But if paraprofessionals and professionals are doing the same things, where can we draw the line as to what “professional” cataloging entails? Many ‘professional’ catalogers have decried the ‘deprofessionalization’ of cataloging, and that professionals should be the ones doing the cataloging work.
If you move beyond the basics, if you want to do things like evaluate current cataloging standards in comparison to patron usage, improve metadata, organization, and information retrieval, and generally improve information access, then I think that’s where the professional line truly begins. That’s what makes the difference between paraprofessional and professional. That’s the line between “job” and “career.” And it’s time catalogers and librarians took this professionalism by the horns, or we risk losing it altogether. Professional catalogers aren’t the ones who use AACR2r the best or can list subject headings at the drop of a hat. Professional catalogers are the ones who are evaluating their user bases, assessing how well those users are being served by the library’s cataloging, and pushing for improvements to narrow the gap between the two. Professional level catalogers shouldn’t be the ones spending their workdays on tasks like entering all the variant titles and spellings into 246 fields—they should be the ones designing new software to automate that process. They shouldn’t be the ones creating authorized forms of names and subjects submitting them to large, bureaucratic entities—they should be creating the tools to make that arduous submission process obsolete.
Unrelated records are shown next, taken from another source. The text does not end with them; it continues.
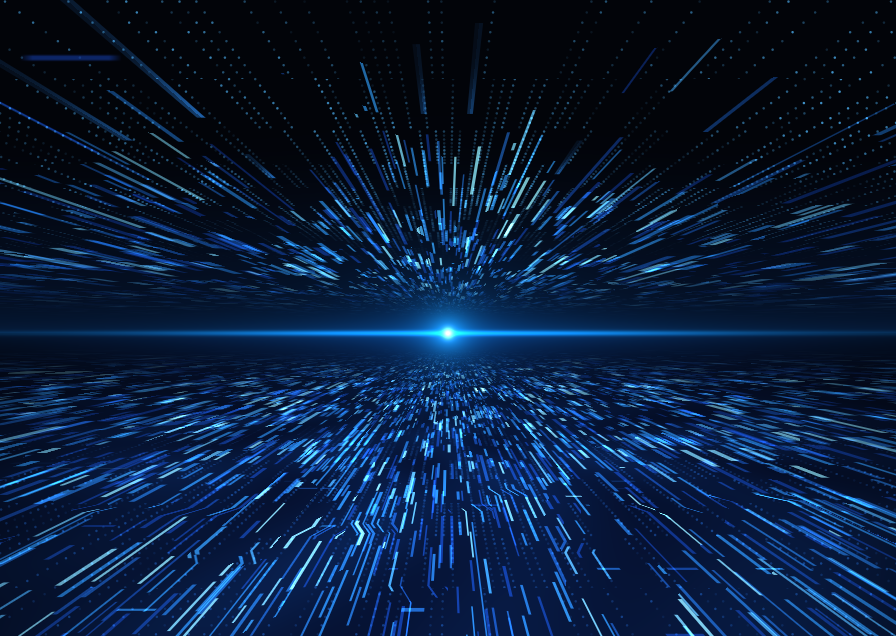
This background is drawn by a WebGL 1 fragment shader. Its source:

```glsl
precision highp float;
uniform vec2 u_resolution;

float hash(vec2 p) {
  return fract(sin(dot(p, vec2(12.99, 78.23))) * 4375.85);
}

// Antialiased band of half width h, dimmed when thinner than a pixel
float band(float d, float h, float px) {
  return clamp((h - abs(d)) / px + 0.5, 0.0, 1.0) * min(1.0, 2.0 * h / px);
}

vec3 traceColor(float r) {
  vec3 c = mix(vec3(0.05, 0.17, 0.45), vec3(0.16, 0.52, 0.78), smoothstep(0.15, 0.8, r));
  return mix(c, vec3(0.6, 0.92, 0.9), smoothstep(0.75, 1.0, r));
}

// Random dashes running along g.y, one lane per unit of g.x
vec3 dashes(vec2 g, vec2 px, float halfWidth, float density, float seed) {
  float lane = floor(g.x);
  g.y += 9.0 * hash(vec2(lane, seed));
  vec2 id = vec2(lane, floor(g.y)) + seed * 17.0;
  vec2 f = fract(g) - 0.5;
  float len = 0.2 + 0.28 * hash(id + 3.7);
  float lit = step(hash(id), density);
  float width = halfWidth * (0.6 + 0.8 * hash(id + 5.3));
  return lit * band(f.x, width, px.x) * band(f.y, len, px.y) * traceColor(hash(id + 8.1));
}

// Rows of round points receding in depth; slope is the sideways lean of a lane
float dots(vec2 q, float slope, float pixel) {
  vec2 cell = vec2(0.04, 0.065);
  vec2 g = q / cell, id = floor(g);
  vec2 f = (fract(g) - 0.5) * cell;
  float dy = -f.y / (q.y * q.y);
  float dx = f.x * sqrt(1.0 + slope * slope) / q.y + slope * dy;
  float row = step(0.5, hash(vec2(id.x, floor(q.y * 1.6))));
  float point = band(length(vec2(dx, dy)), 0.0019, pixel);
  return row * point * (0.2 + 0.8 * hash(id));
}

// Translucent beam at one lane, between two depths, brighter at its far end
float beam(vec2 q, vec2 px, float lane, float nearZ, float farZ) {
  float along = smoothstep(nearZ, farZ, q.y);
  float edge = band(q.x - lane, 0.013, px.x) * (0.6 + 0.4 * step(lane, q.x));
  return edge * band(q.y - 0.5 * (nearZ + farZ), 0.5 * (farZ - nearZ), px.y)
       * (0.25 + 0.75 * along * along);
}

void main() {
  vec2 p = (gl_FragCoord.xy - vec2(0.5, 0.476) * u_resolution) / u_resolution.y;
  float pixel = 1.0 / u_resolution.y;
  float h = max(abs(p.y), 0.002);
  float z = 1.0 / h;
  float u = abs(p.x) * z;
  // Lanes widen sideways so that distant dashes stay readable
  float lane = sign(p.x) * log(u + sqrt(1.0 + u * u));
  vec2 q = vec2(lane, z);
  vec2 px = vec2(z, z * z) * pixel;
  float side = abs(p.x) / 0.7;
  float patches = 0.5 + 0.25 * sin(lane * 7.0 + sin(z * 1.3) * 2.0) + 0.25 * sin(z * 2.1 - lane * 3.0);
  vec3 col;

  if (p.y < 0.0) {
    // Floor: navy base and bent circuit traces
    col = mix(vec3(0.015, 0.045, 0.13), vec3(0.022, 0.07, 0.2), smoothstep(0.03, 0.25, h));
    col += vec3(0.015, 0.06, 0.12) * patches * smoothstep(0.05, 0.2, h);
    col *= 1.0 - 0.4 * side * side;
    float group = floor(lane * 4.0);
    float start = 2.3 + 1.8 * hash(vec2(group, 2.0));
    float turn = sign(hash(vec2(group, 5.0)) - 0.5);
    vec2 bent = q + vec2(0.05 * turn * clamp((z - start) / 0.16, 0.0, 1.0), 0.0);
    vec3 traces = vec3(0.0);
    for (int i = 0; i < 5; i++) {
      float k = float(i);
      vec2 cell = vec2(0.025 + 0.015 * k, 0.45 + 0.3 * k);
      float width = min(0.38, 0.0018 * z / cell.x);
      traces += dashes(bent / cell, px / cell, width, 0.14 + 0.22 * patches, k + 1.0);
    }
    // Short crossing links
    vec2 linkCell = vec2(0.2, 0.12);
    traces += dashes(bent.yx / linkCell, px.yx / linkCell, 0.06, 0.07, 9.0) * smoothstep(6.0, 3.0, z);
    float fade = smoothstep(0.015, 0.11, h) * (1.0 - 0.4 * side);
    col += traces * fade * mix(0.7, 1.0, smoothstep(0.1, 0.25, h));
    col += vec3(0.1, 0.3, 0.55) * dots(q, p.x * z, pixel) * smoothstep(0.12, 0.25, h) * 0.6;
  } else {
    // Ceiling: near black, dotted rows and radial streaks
    col = mix(vec3(0.015, 0.055, 0.13), vec3(0.008, 0.014, 0.035), smoothstep(0.04, 0.32, h));
    vec3 streaks = vec3(0.0);
    for (int i = 0; i < 5; i++) {
      float k = float(i);
      vec2 cell = vec2(0.03 + 0.018 * k, 0.9 + 0.5 * k);
      float density = (0.05 + 0.28 * patches) * smoothstep(1.6, 5.0, z);
      float width = min(0.36, 0.0019 * z / cell.x);
      streaks += dashes(q / cell, px / cell, width, density, k + 21.0);
    }
    float core = exp(-9.0 * p.x * p.x);
    col += streaks * smoothstep(0.02, 0.13, h) * mix(vec3(0.35, 0.42, 0.5), vec3(0.85), core);
    float rows = dots(q, p.x * z, pixel) * smoothstep(0.1, 0.25, h) * (0.25 + 0.75 * patches);
    col += vec3(0.25, 0.58, 0.78) * rows;

    // Large beams in the foreground
    float beams = beam(q, px, -0.98, 1.8, 2.95) + 0.7 * beam(q, px, -1.28, 2.0, 3.3)
                + beam(q, px, -0.97, 3.55, 4.1) + 0.6 * beam(q, px, 0.1, 2.05, 2.9)
                + 0.6 * beam(q, px, -0.11, 2.2, 2.9) + 0.8 * beam(q, px, 0.64, 3.3, 4.0);
    col += vec3(0.11, 0.36, 0.62) * beams;
    float bar = band(p.x + 0.593, 0.07, 0.02) * band(p.y - 0.433, 0.004, 0.004);
    col += vec3(0.04, 0.13, 0.36) * bar;
  }

  // Horizon line, haze and central flare
  float r = length(p);
  float reach = exp(-2.8 * side * side);
  col += vec3(0.015, 0.17, 0.32) * exp(-h * 40.0) * (0.3 + 0.7 * reach);
  col += vec3(0.04, 0.45, 0.7) * exp(-p.y * p.y * 60000.0) * (0.12 + 0.88 * reach);
  col += vec3(0.015, 0.14, 0.27) * exp(-length(p * vec2(1.0, 1.4)) * 10.0);
  col += vec3(0.1, 0.55, 0.75) * exp(-r * 42.0);
  col += vec3(0.9, 0.75, 0.65) * exp(-r * r * 16000.0);
  gl_FragColor = vec4(min(col, 1.0), 1.0);
}
```
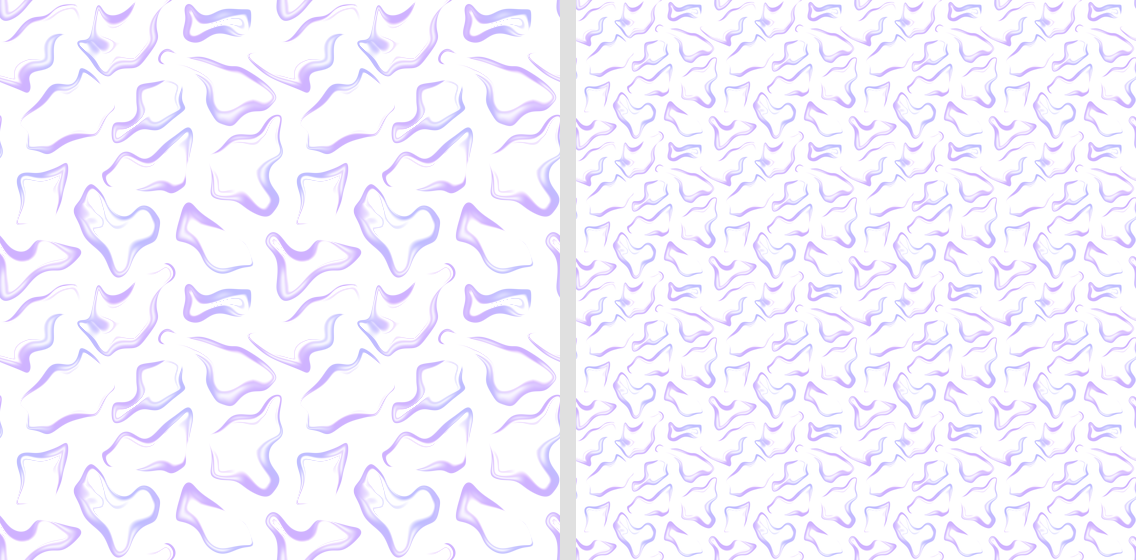
Left, the tile; right, the same tile 2 across and 2 down.
Give the GLSL for this pattern, as a Shadertoy shader.

```glsl
// Glossy lavender liquid loops on white, repeated in a 2 by 2 tiling.
// Wrapped cellular borders, bent by layered sines, give the wavy outlines;
// each outline is a tube of swelling width with pale highlights and wisps.

#define REPEATS 2.0
#define GRID vec2(3.0, 4.0)
#define JITTER 0.75
#define WARP 0.075
#define RIPPLE 0.013
#define GUTTER 0.034
#define ROUNDING 70.0
#define WIDTH 0.026
#define SWELL 0.030
#define LAVENDER vec3(0.81, 0.70, 1.0)
#define BLUE vec3(0.75, 0.74, 1.0)
#define PINK vec3(0.92, 0.74, 1.0)

const float TAU = 6.2831853;

// Two crossed sines; a whole-number frequency keeps them periodic.
float waves(vec2 p, vec2 freq, float phase) {
    return 0.5 * sin(TAU * dot(freq, p) + phase)
         + 0.5 * sin(TAU * dot(vec2(-freq.y, freq.x), p) + 2.3 * phase);
}

// Jittered cell centre in tile units, wrapped at the tile edge.
vec2 seedPoint(vec2 cell) {
    vec2 c = cell - GRID * floor((cell + 0.5) / GRID);
    vec2 h = vec2(dot(c, vec2(12.7, 31.1)), dot(c, vec2(26.9, 18.3)));
    h = fract(sin(h + 1.0) * 4375.8);
    return (cell + 0.5 + JITTER * (h - 0.5)) / GRID;
}

// Rounded distance to the nearest cell border.
float cellBorder(vec2 p) {
    vec2 base = floor(p * GRID), nearCell = base, nearSeed = p;
    float best = 9.0;
    for (int y = -1; y <= 1; y++)
    for (int x = -1; x <= 1; x++) {
        vec2 cell = base + vec2(x, y), s = seedPoint(cell);
        float d = dot(s - p, s - p);
        if (d < best) { best = d; nearCell = cell; nearSeed = s; }
    }
    float sum = 0.0;
    for (int y = -2; y <= 2; y++)
    for (int x = -2; x <= 2; x++) {
        if (x == 0 && y == 0) continue;
        vec2 s = seedPoint(nearCell + vec2(x, y));
        float d = dot(0.5 * (s + nearSeed) - p, normalize(s - nearSeed));
        sum += exp(-ROUNDING * d);
    }
    return -log(sum) / ROUNDING;
}

// Positive inside a loop, zero on its outer edge.
float loopField(vec2 p) {
    vec2 q = p;
    for (int i = 0; i < 4; i++) {
        float f = float(i) + 2.0 + floor(float(i) * 0.5);
        q += WARP / f * sin(TAU * f * q.yx + vec2(1.7, 4.1) * f);
    }
    float ripple = waves(p, vec2(5.0, 2.0), 0.8) + waves(p, vec2(3.0, -7.0), 2.1);
    return cellBorder(q) - GUTTER + RIPPLE * ripple;
}

void mainImage(out vec4 fragColor, in vec2 fragCoord) {
    vec2 p = fract(fragCoord / iResolution.xy * REPEATS);
    float soft = max(0.005, 1.5 * REPEATS / iResolution.y);

    // Depth inside the loop, corrected for the bending of space
    vec2 e = vec2(0.002, 0.0);
    float field = loopField(p);
    vec2 slope = vec2(loopField(p + e.xy), loopField(p + e.yx)) - field;
    float depth = field / max(length(slope) / e.x, 0.45);

    // Tube with a crisp outside, soft inside and tapering ends
    float width = WIDTH + SWELL * waves(p, vec2(3.0, 1.0), 0.6)
                + 0.4 * SWELL * waves(p, vec2(2.0, 5.0), 3.7);
    width = clamp(width, 0.002, 0.046);
    float t = depth / width;
    float tube = smoothstep(0.0, soft, depth)
               * (1.0 - smoothstep(0.65 * width, width + 0.5 * soft, depth))
               * smoothstep(0.002, 0.009, width);

    // Pale highlight along parts of the tube
    float shine = smoothstep(-0.35, 0.6, waves(p, vec2(4.0, 3.0), 1.3));
    float gloss = exp(-pow((t - 0.52) / 0.24, 2.0)) * shine;
    float ink = tube * (1.0 - 0.85 * gloss);

    // Thin strands peeling off the inner edge
    float peel = waves(p, vec2(2.0, 3.0), 5.2);
    float strand = abs(depth - width - 0.022 * peel);
    float wisp = (1.0 - smoothstep(0.001, 0.001 + soft, strand))
               * smoothstep(0.1, 0.6, peel) * step(0.0, depth);

    // Lavender drifting to blue, with a pink inner rim
    float drift = smoothstep(-0.2, 0.8, waves(p, vec2(1.0, 2.0), 2.6));
    vec3 tint = mix(LAVENDER, BLUE, drift);
    tint = mix(tint, PINK, 0.6 * smoothstep(0.55, 1.0, t) * (1.0 - drift));

    vec3 colour = mix(vec3(1.0), tint, max(ink, 0.4 * wisp));
    fragColor = vec4(colour, 1.0);
}
```
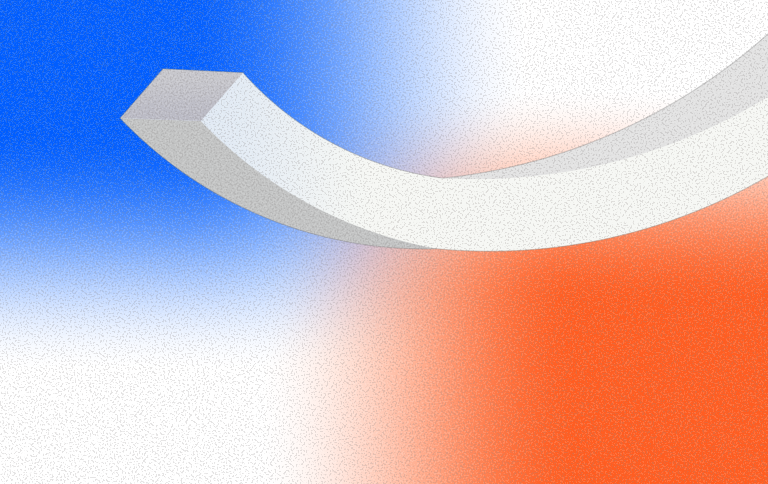
Write a Shadertoy shader that draws this background.

```glsl
const vec3 PAPER = vec3(1.0);
const vec3 BLUE = vec3(0.0, 0.365, 1.0);
const vec3 ORANGE = vec3(1.0, 0.365, 0.13);
const vec3 FRONT = vec3(0.965, 0.97, 0.955);
const vec3 FRONT_COOL = vec3(0.88, 0.915, 0.955);
const vec3 UNDERSIDE = vec3(0.76, 0.765, 0.765);
const vec3 INNER_SIDE = vec3(0.885);
const vec3 CAP_LIGHT = vec3(0.78, 0.78, 0.80);
const vec3 CAP_DARK = vec3(0.73, 0.73, 0.77);
const vec3 DARK_GRAIN = vec3(0.58, 0.56, 0.56);

// Corners of the bar's cut end, then the points where its arcs meet
const vec2 CAP_LEFT = vec2(0.248, 0.756);
const vec2 CAP_TOP = vec2(0.337, 0.858);
const vec2 CAP_RIGHT = vec2(0.502, 0.850);
const vec2 CAP_FRONT = vec2(0.415, 0.750);
const vec2 TOP_JOIN = vec2(0.915, 0.632);
const vec2 BOTTOM_JOIN = vec2(0.903, 0.486);

// Gradient noise
vec2 latticeGradient(vec2 cell) {
    vec3 h = fract(cell.xyx * vec3(0.1031, 0.1030, 0.0973));
    h += dot(h, h.yzx + 33.33);
    float angle = 6.2832 * fract((h.x + h.y) * h.z);
    return vec2(cos(angle), sin(angle));
}

float gradientNoise(vec2 p) {
    vec2 cell = floor(p), f = fract(p);
    vec2 w = f * f * (3.0 - 2.0 * f);
    vec2 e = vec2(1.0, 0.0);
    float a = dot(latticeGradient(cell), f);
    float b = dot(latticeGradient(cell + e.xy), f - e.xy);
    float c = dot(latticeGradient(cell + e.yx), f - e.yx);
    float d = dot(latticeGradient(cell + e.xx), f - e.xx);
    return mix(mix(a, b, w.x), mix(c, d, w.x), w.y);
}

// Signed distance to the circle through three points, negative inside
float arcDistance(vec2 p, vec2 a, vec2 b, vec2 c) {
    vec2 u = b - a, v = c - a;
    float uu = dot(u, u), vv = dot(v, v);
    vec2 centre = vec2(v.y * uu - u.y * vv, u.x * vv - v.x * uu)
                / (2.0 * (u.x * v.y - u.y * v.x));
    return length(p - a - centre) - length(centre);
}

// Signed distance to the line a-b, positive on its left
float lineDistance(vec2 p, vec2 a, vec2 b) {
    return dot(p - a, normalize(vec2(a.y - b.y, b.x - a.x)));
}

float coverage(float d, float pixel) {
    return 1.0 - smoothstep(-pixel, pixel, d);
}

// Soft colour fields
vec3 backdrop(vec2 p) {
    float blue = (1.0 - smoothstep(0.36, 1.10, p.x)) * smoothstep(0.23, 0.73, p.y);
    float orange = smoothstep(0.53, 1.20, p.x) * (1.0 - smoothstep(0.37, 0.82, p.y));
    return mix(mix(PAPER, BLUE, blue), ORANGE, orange);
}

// Outline of the whole bar, negative inside
float barDistance(vec2 p) {
    float bottom = p.x < BOTTOM_JOIN.x
        ? arcDistance(p, CAP_LEFT, vec2(0.517, 0.564), BOTTOM_JOIN)
        : arcDistance(p, BOTTOM_JOIN, vec2(1.240, 0.504), vec2(1.587, 0.636));
    float top = lineDistance(p, CAP_TOP, CAP_RIGHT);
    if (p.x > TOP_JOIN.x)
        top = -arcDistance(p, TOP_JOIN, vec2(1.240, 0.713), vec2(1.587, 0.930));
    else if (p.x > CAP_RIGHT.x)
        top = -arcDistance(p, CAP_RIGHT, vec2(0.682, 0.707), TOP_JOIN);
    return max(max(bottom, top), lineDistance(p, CAP_LEFT, CAP_TOP));
}

// Colours of the bar's faces
vec3 barColour(vec2 p, float pixel) {
    float capBase = lineDistance(p, CAP_LEFT, CAP_FRONT);
    float cap = -min(capBase, lineDistance(p, CAP_FRONT, CAP_RIGHT));
    float under = p.x < CAP_FRONT.x ? capBase
        : -arcDistance(p, CAP_FRONT, vec2(0.620, 0.589), BOTTOM_JOIN);
    float inner = arcDistance(p, TOP_JOIN, vec2(1.281, 0.669), vec2(1.587, 0.800));

    vec3 colour = mix(FRONT_COOL, FRONT, smoothstep(0.42, 0.80, p.x));
    colour = mix(colour, INNER_SIDE, coverage(inner, pixel) * step(TOP_JOIN.x, p.x));
    colour = mix(colour, UNDERSIDE, coverage(under, pixel) * step(p.x, BOTTOM_JOIN.x));
    vec3 capColour = mix(CAP_DARK, CAP_LIGHT, smoothstep(CAP_FRONT.y, CAP_TOP.y, p.y));
    return mix(colour, capColour, coverage(cap, pixel));
}

// Dark flecks and pale flecks from opposite ends of one noise
vec3 addGrain(vec3 colour, vec2 p, float density) {
    vec2 turned = mat2(0.8, 0.6, -0.6, 0.8) * p;
    float n = gradientNoise(turned * density + 517.3);
    colour = mix(colour, DARK_GRAIN, 0.24 * smoothstep(0.08, 0.30, n));
    return mix(colour, PAPER, 0.14 * smoothstep(0.05, 0.30, -n));
}

void mainImage(out vec4 fragColor, in vec2 fragCoord) {
    vec2 p = fragCoord / iResolution.y;
    float pixel = 0.75 / iResolution.y;

    // Bar with a thin contour
    float bar = barDistance(p);
    vec3 colour = mix(backdrop(p), barColour(p, pixel), coverage(bar, pixel));
    float contour = 1.0 - smoothstep(0.0, 0.0025, abs(bar));
    colour = mix(colour, vec3(0.42), 0.3 * contour);

    fragColor = vec4(addGrain(colour, p, 283.0), 1.0);
}
```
Many current MLS level cataloging classes spend the semester teaching punctuation and MARC tags when they could be teaching the actual professional aspects of cataloging—training people to design and create the ever-evolving standards, rather than simply applying them. Maybe you’re thinking that this is just my personal experience clouding my view, especially since my master’s program was one specifically focused more on the practical application of knowledge rather than some of the theory and academia-based programs. And maybe that’s true. But I’ve talked to lots of people—librarians, students, and faculty—at a lot of different institutions, and have heard very similar comments from all. And as the availability of quality cataloging courses and faculty continues to dwindle, I fear it will only get worse, not better. Until that begins to change, MLS programs will continue to churn out cataloging drones, rather than the innovative thinkers the profession really needs. So if a professional degree program isn’t providing it, where can the interested, engaged, passionate and professionally-inclined librarians go to learn what it really means to be a professional? Somebody tell me, because goodness knows I for one would like to be there.